But there was also a secondary effect. Many of the American groups scrambling for success during that period found themselves – consciously or not – emulating the British bands. In some cases, they were so good at it that fans just sort of assumed the group was British — or at least they did until they got to know the guys a little better.
The Beau Brummels had a name that certainly sounded English, and their clothing and haircuts seemed to suggest it too, but they actually started in the Northern California area. Nevertheless, the Beau Brummels (along with their better-known contemporaries, the Byrds) helped establish folk-rock and country-rock as part of the pop music scene.
Discovered playing in a club in suburban San Francisco and signed to a recording contract, the group was anchored by guitarist Ron Elliott – who also wrote most of their music – and lead vocalist Sal Valentino. John Peterson, Ron Meagher, and Declan Mulligan (who was Irish and therefore the one British member of the group) were also part of the group at that time.
Their first record, 1965’s “Laugh, Laugh,” caught the attention of fans and became a solid hit. They followed up with what would become their biggest hit, “Just A Little,” a tune that continued what would become their trademark sound — soulful, melancholic songs with strong vocals backed by solid instrumentation.

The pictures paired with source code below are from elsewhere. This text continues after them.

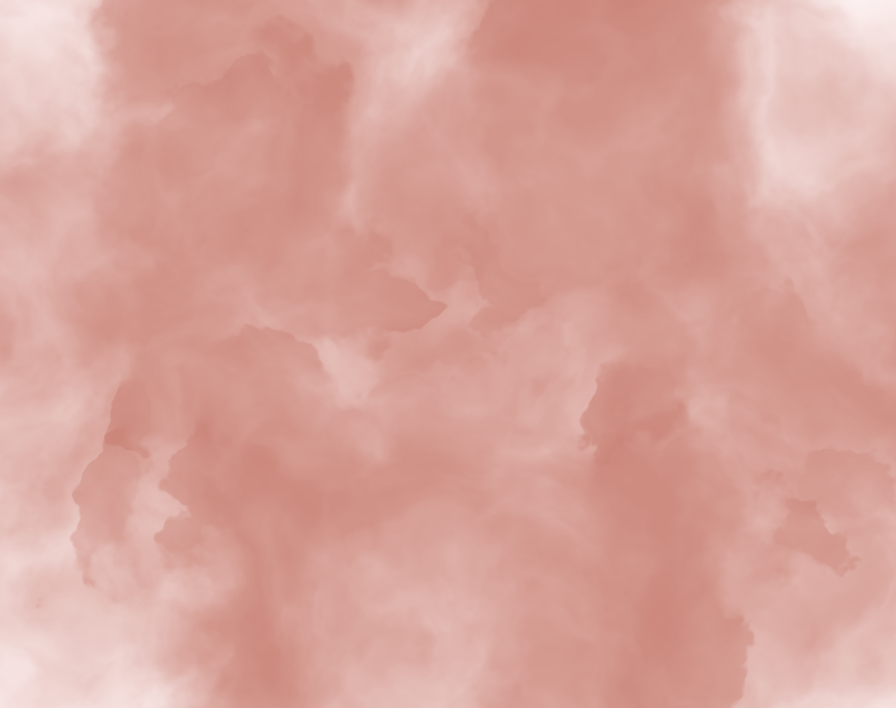
A WebGL 2 fragment shader for this texture:

```glsl
#version 300 es
precision highp float;
// Cloudy watercolour wash: translucent pigment blooms, each with a lobed rim
// that is crisp in places and dissolves elsewhere, over a gradient-noise ground.
// Pigment is summed as optical depth, then absorbed into pale paper.

#define PAPER vec3(0.99, 0.95, 0.95)
#define PIGMENT vec3(0.77, 0.465, 0.41)
#define BASE_INK 1.12
#define GROUND_VARIATION 1.6
#define COLUMN_STRENGTH 0.40
#define CORNER_FADE 1.15
#define BLOOM_RADIUS 0.175
#define BLOOM_INK 0.66
#define WARP_AMOUNT 0.36
#define LOBE_AMOUNT 0.15
#define RIM_WIDTH 0.012
#define MOTTLE_AMOUNT 0.85

out vec4 fragColor;
uniform vec2 u_resolution;

const float TAU = 6.2831853;

float hash(vec2 p) {
    vec3 q = fract(vec3(p.xyx) * 0.1031);
    q += dot(q, q.yzx + 33.33);
    return fract((q.x + q.y) * q.z);
}

float cornerSlope(vec2 cell, vec2 offset) {
    float a = TAU * hash(cell + 71.0);
    return dot(vec2(cos(a), sin(a)), offset);
}

float gradientNoise(vec2 p) {
    vec2 i = floor(p), f = fract(p), e = vec2(1.0, 0.0);
    vec2 s = f * f * f * (f * (f * 6.0 - 15.0) + 10.0);
    float low = mix(cornerSlope(i, f), cornerSlope(i + e.xy, f - e.xy), s.x);
    float high = mix(cornerSlope(i + e.yx, f - e.yx), cornerSlope(i + e.xx, f - e.xx), s.x);
    return mix(low, high, s.y);
}

const mat2 OCTAVE = mat2(1.6, 1.2, -1.2, 1.6);

float fbm(vec2 p) {
    float sum = 0.0, amp = 0.5;
    for (int i = 0; i < 6; i++) {
        sum += amp * gradientNoise(p);
        p = OCTAVE * p + 17.3;
        amp *= 0.5;
    }
    return sum;
}

// Rounded bumps separated by sharp creases
float billow(vec2 p) {
    float sum = 0.0, amp = 0.5;
    for (int i = 0; i < 4; i++) {
        sum += amp * abs(gradientNoise(p));
        p = OCTAVE * p + 9.7;
        amp *= 0.5;
    }
    return sum;
}

// Pale at the sides and middle, dark at the quarter lines
float columns(float x) {
    return -cos(2.0 * TAU * x);
}

// One bloom: rim of the given width towards "facing", dissolving behind
float bloom(vec2 q, float radius, vec2 facing, float lobes, float rim) {
    float dist = length(q);
    float side = dot(q, facing) / max(dist, 0.001);
    float softness = mix(0.22, rim, smoothstep(-0.2, 0.7, side));
    float body = smoothstep(0.0, softness, radius + lobes - dist);
    return body * smoothstep(-1.3, 0.8, dot(q, facing) / radius);
}

void main() {
    vec2 uv = gl_FragCoord.xy / u_resolution;
    vec2 p = gl_FragCoord.xy / u_resolution.y;
    float aspect = u_resolution.x / u_resolution.y;

    vec2 warp = WARP_AMOUNT * vec2(fbm(p * 2.9 + 3.1), fbm(p * 2.9 + 41.7));
    float lobes = LOBE_AMOUNT * billow((p + 0.4 * warp) * 8.0 + 5.0);
    float rim = mix(RIM_WIDTH, 0.13, smoothstep(-0.10, 0.16, fbm(p * 4.5 + 31.0)));

    // Ground: two dark columns, pale gap and corners, broad clouds
    vec2 c = 2.0 * (uv + 0.5 * warp) - 1.0;
    vec2 c2 = c * c;
    float ink = BASE_INK + GROUND_VARIATION * fbm(p * 2.1 + warp + 23.0);
    ink += COLUMN_STRENGTH * columns(uv.x + warp.x) * (0.5 + 0.6 * c2.y);
    ink -= CORNER_FADE * c2.x * c2.y;

    // Blooms on a jittered grid, rims mostly upwards, heaviest in the columns
    for (int i = 0; i < 20; i++) {
        vec2 cell = vec2(i % 5, i / 5);
        vec2 jitter = vec2(hash(cell + 11.0), hash(cell + 29.0)) - 0.5;
        vec2 home = (cell + 0.5 + 0.8 * jitter) / vec2(5.0, 4.0);
        float radius = BLOOM_RADIUS * (0.6 + 0.8 * hash(cell + 47.0));
        float angle = TAU * (0.25 + 0.7 * (hash(cell + 83.0) - 0.5));
        float strength = BLOOM_INK * (0.5 + 0.5 * hash(cell + 59.0));
        strength *= 0.75 + 0.45 * columns(home.x);
        vec2 q = p + warp - home * vec2(aspect, 1.0);
        ink += strength * bloom(q, radius, vec2(cos(angle), sin(angle)), lobes, rim);
    }

    // Mottling: soft clouding, puffy bumps and faint pale wisps
    ink += MOTTLE_AMOUNT * fbm(p * 6.0 + 2.5 * warp + 60.0);
    ink += MOTTLE_AMOUNT * (billow(p * 5.0 + 3.0 * warp + 15.0) - 0.17);
    float crease = abs(fbm(p * 4.0 + warp + 90.0));
    ink -= 0.15 * MOTTLE_AMOUNT * smoothstep(0.09, 0.0, crease);

    // Soft floor keeps thin pigment in the palest parts
    ink = log(1.0 + exp(3.0 * ink)) / 3.0;
    float cover = 0.98 * (1.0 - exp(-ink));
    fragColor = vec4(mix(PAPER, PIGMENT, cover), 1.0);
}
```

Although they continued to perform and record through some personnel changes, and had solid sales on songs such as “You Tell Me Why” and “Sad Little Girl,” the band began to wind down later in the decade. In the mid 1970’s, some of the original members formed a group called Stoneground, and had some good record sales before fading. These days, the most active of the original guys appears to be lead singer Valentino, who maintains a website and is still performing.